African languages are often used as a common language.
The insufficient supply of food to the population and
the poor health system are reflected in the life
expectancy of only 47 years and the high infant
mortality rate (over 10%). Since the birth rate averages
five children per woman, the population growth is still
a relatively high 3%. Almost 4% of the population are
infected with HIV / AIDS.
School attendance is compulsory for children between
the ages of seven and 13, but literacy is only 42.4%.
About 70% of the population live below the poverty line.
According to the 1999 constitution, Guinea-Bissau is
a democratic presidential republic. The head of state is
the President (Jos¨¦ M¨¢rio Vaz (since June 2014), who is
elected by the people for a term of five years (one-time
re-election). He appoints the Prime Minister (Domingos
Simões Pereira, since July 2014) in consultation with
the party leaders of the Parliament represented parties.
The legislature lies with the National Assembly,
whose 100 deputies are elected by the people for five
Guinea-Bissau is divided into eight regions and a
capital district, the regions in turn in 37 sectors.
Guinea-Bissau is one of the ten poorest countries in
the world and is highly dependent on foreign financial
and development aid. Per capita income is estimated at $
500. Due to the lack of state structures and the
widespread poverty that favors corruption, the country
is increasingly developing into a drug handling center
(especially cocaine) between South America and Europe as
well as the USA and Canada.
The most important area is agriculture, where two
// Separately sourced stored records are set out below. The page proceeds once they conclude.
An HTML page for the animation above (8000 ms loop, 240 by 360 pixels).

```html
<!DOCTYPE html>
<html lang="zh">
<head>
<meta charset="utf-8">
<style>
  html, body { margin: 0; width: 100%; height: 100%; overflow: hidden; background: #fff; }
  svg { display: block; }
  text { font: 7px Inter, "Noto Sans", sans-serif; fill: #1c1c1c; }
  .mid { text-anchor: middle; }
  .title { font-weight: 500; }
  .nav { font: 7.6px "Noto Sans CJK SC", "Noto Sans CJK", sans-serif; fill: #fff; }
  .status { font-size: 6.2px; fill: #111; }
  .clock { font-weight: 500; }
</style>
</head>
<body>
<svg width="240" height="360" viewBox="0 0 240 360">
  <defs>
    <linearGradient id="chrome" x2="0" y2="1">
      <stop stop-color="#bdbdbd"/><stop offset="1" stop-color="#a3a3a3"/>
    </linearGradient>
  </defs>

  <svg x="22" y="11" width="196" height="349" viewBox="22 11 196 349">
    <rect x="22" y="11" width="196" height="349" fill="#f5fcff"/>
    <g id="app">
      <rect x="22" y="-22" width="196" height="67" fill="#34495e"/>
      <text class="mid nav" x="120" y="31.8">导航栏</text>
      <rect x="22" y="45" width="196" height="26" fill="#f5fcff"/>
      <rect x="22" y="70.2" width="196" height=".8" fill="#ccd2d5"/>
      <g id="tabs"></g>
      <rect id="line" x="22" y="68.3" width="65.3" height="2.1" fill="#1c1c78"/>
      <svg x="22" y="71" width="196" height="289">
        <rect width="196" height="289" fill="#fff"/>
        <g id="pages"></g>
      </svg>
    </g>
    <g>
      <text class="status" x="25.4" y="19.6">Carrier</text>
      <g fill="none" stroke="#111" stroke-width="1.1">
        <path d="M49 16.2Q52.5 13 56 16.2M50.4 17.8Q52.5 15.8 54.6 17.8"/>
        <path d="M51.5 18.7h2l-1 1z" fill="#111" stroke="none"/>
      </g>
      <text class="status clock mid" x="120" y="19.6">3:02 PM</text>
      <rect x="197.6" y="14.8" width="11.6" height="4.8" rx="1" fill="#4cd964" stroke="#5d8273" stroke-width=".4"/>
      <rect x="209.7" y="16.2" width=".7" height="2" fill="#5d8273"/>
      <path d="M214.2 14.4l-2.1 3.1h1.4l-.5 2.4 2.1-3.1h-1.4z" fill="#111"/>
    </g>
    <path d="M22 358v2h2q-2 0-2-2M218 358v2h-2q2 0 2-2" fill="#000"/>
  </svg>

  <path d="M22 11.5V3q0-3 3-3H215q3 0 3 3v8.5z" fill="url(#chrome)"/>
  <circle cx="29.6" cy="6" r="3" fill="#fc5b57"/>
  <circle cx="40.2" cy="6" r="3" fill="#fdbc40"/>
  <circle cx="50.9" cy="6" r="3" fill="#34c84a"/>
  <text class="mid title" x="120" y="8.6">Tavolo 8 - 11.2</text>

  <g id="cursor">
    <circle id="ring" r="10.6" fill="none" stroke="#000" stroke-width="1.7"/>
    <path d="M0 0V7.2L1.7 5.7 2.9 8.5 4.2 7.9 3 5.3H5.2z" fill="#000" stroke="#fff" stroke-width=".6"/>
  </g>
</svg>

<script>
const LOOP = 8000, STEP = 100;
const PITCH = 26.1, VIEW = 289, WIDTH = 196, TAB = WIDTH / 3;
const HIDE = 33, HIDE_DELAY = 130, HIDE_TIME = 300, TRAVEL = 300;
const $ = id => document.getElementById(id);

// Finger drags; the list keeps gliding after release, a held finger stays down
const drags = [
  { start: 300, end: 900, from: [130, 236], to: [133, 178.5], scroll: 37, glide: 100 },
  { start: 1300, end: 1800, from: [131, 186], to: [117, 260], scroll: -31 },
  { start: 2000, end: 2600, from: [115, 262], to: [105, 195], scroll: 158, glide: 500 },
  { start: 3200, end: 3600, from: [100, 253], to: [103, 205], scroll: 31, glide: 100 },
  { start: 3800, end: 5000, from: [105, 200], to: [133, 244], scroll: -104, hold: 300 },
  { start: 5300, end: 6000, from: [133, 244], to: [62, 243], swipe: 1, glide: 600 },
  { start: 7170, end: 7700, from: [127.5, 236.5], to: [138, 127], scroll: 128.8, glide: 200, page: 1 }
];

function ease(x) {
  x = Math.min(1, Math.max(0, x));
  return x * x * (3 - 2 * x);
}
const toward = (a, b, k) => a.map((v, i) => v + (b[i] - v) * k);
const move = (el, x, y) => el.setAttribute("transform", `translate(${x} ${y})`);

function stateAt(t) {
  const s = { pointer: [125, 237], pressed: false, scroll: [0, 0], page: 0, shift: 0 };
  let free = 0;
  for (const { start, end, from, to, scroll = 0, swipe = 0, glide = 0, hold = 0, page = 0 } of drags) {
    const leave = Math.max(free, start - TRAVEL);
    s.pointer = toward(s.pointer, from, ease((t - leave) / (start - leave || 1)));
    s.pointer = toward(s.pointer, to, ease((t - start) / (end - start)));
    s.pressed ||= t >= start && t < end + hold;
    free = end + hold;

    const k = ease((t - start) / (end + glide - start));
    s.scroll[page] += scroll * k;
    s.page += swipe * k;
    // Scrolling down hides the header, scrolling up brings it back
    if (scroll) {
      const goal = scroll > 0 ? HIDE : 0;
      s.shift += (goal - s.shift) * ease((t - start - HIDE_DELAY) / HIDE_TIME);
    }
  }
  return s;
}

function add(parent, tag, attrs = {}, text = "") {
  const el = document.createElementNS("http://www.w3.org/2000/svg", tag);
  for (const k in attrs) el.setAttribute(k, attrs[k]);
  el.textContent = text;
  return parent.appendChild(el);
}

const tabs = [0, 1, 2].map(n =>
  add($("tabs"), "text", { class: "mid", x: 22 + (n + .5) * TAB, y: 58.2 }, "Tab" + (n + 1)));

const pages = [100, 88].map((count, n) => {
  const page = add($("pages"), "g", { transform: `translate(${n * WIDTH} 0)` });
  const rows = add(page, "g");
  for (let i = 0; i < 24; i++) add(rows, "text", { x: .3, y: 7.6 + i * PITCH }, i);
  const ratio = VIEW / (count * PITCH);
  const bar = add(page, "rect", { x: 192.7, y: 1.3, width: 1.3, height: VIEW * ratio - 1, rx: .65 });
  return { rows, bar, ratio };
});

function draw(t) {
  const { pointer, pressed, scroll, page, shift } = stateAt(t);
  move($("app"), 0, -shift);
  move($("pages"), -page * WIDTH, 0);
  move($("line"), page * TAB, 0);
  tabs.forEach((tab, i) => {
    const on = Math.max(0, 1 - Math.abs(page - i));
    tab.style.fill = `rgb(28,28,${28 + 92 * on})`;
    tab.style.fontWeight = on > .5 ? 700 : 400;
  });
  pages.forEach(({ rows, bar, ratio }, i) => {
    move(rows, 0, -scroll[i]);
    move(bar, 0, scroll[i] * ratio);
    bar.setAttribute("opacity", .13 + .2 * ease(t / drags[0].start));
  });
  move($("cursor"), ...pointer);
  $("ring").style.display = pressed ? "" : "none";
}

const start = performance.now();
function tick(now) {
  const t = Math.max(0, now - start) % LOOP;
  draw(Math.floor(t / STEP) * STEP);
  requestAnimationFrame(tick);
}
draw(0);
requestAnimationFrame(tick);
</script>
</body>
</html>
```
thirds are employed and generate about 60% of GDP. Rice,
cassava, maize and sugar cane are mainly grown for our
own needs. Cashew nuts, peanuts and palm kernels are
exported. Food must be imported. Fine wood is exported
to a small extent, but the forest stands are mainly used
for the extraction of firewood. Fishing is important
both for the provision of food to the population and for
The natural resources in Guinea-Bissau (including
larger deposits of bauxite, zinc, copper, diamonds and
petroleum) were mined primarily by foreign companies.
Offshore oil deposits have been discovered off the
coast. They have not yet been exploited, but could
strengthen Guinea-Bissau's economy in the future.
The most important trading partners for exports
(cashew nuts, fish, shrimp, peanuts, palm kernels and
wood) are India, Thailand and the USA. Senegal is the
most important partner in the import of goods
(especially food, machinery, vehicles, fuels), followed
by Portugal, India and China.
The road network covers around 4,400 km, of which
around 450 km are paved. The numerous rivers are
important connections. There is an international airport
The currency is the CFA franc.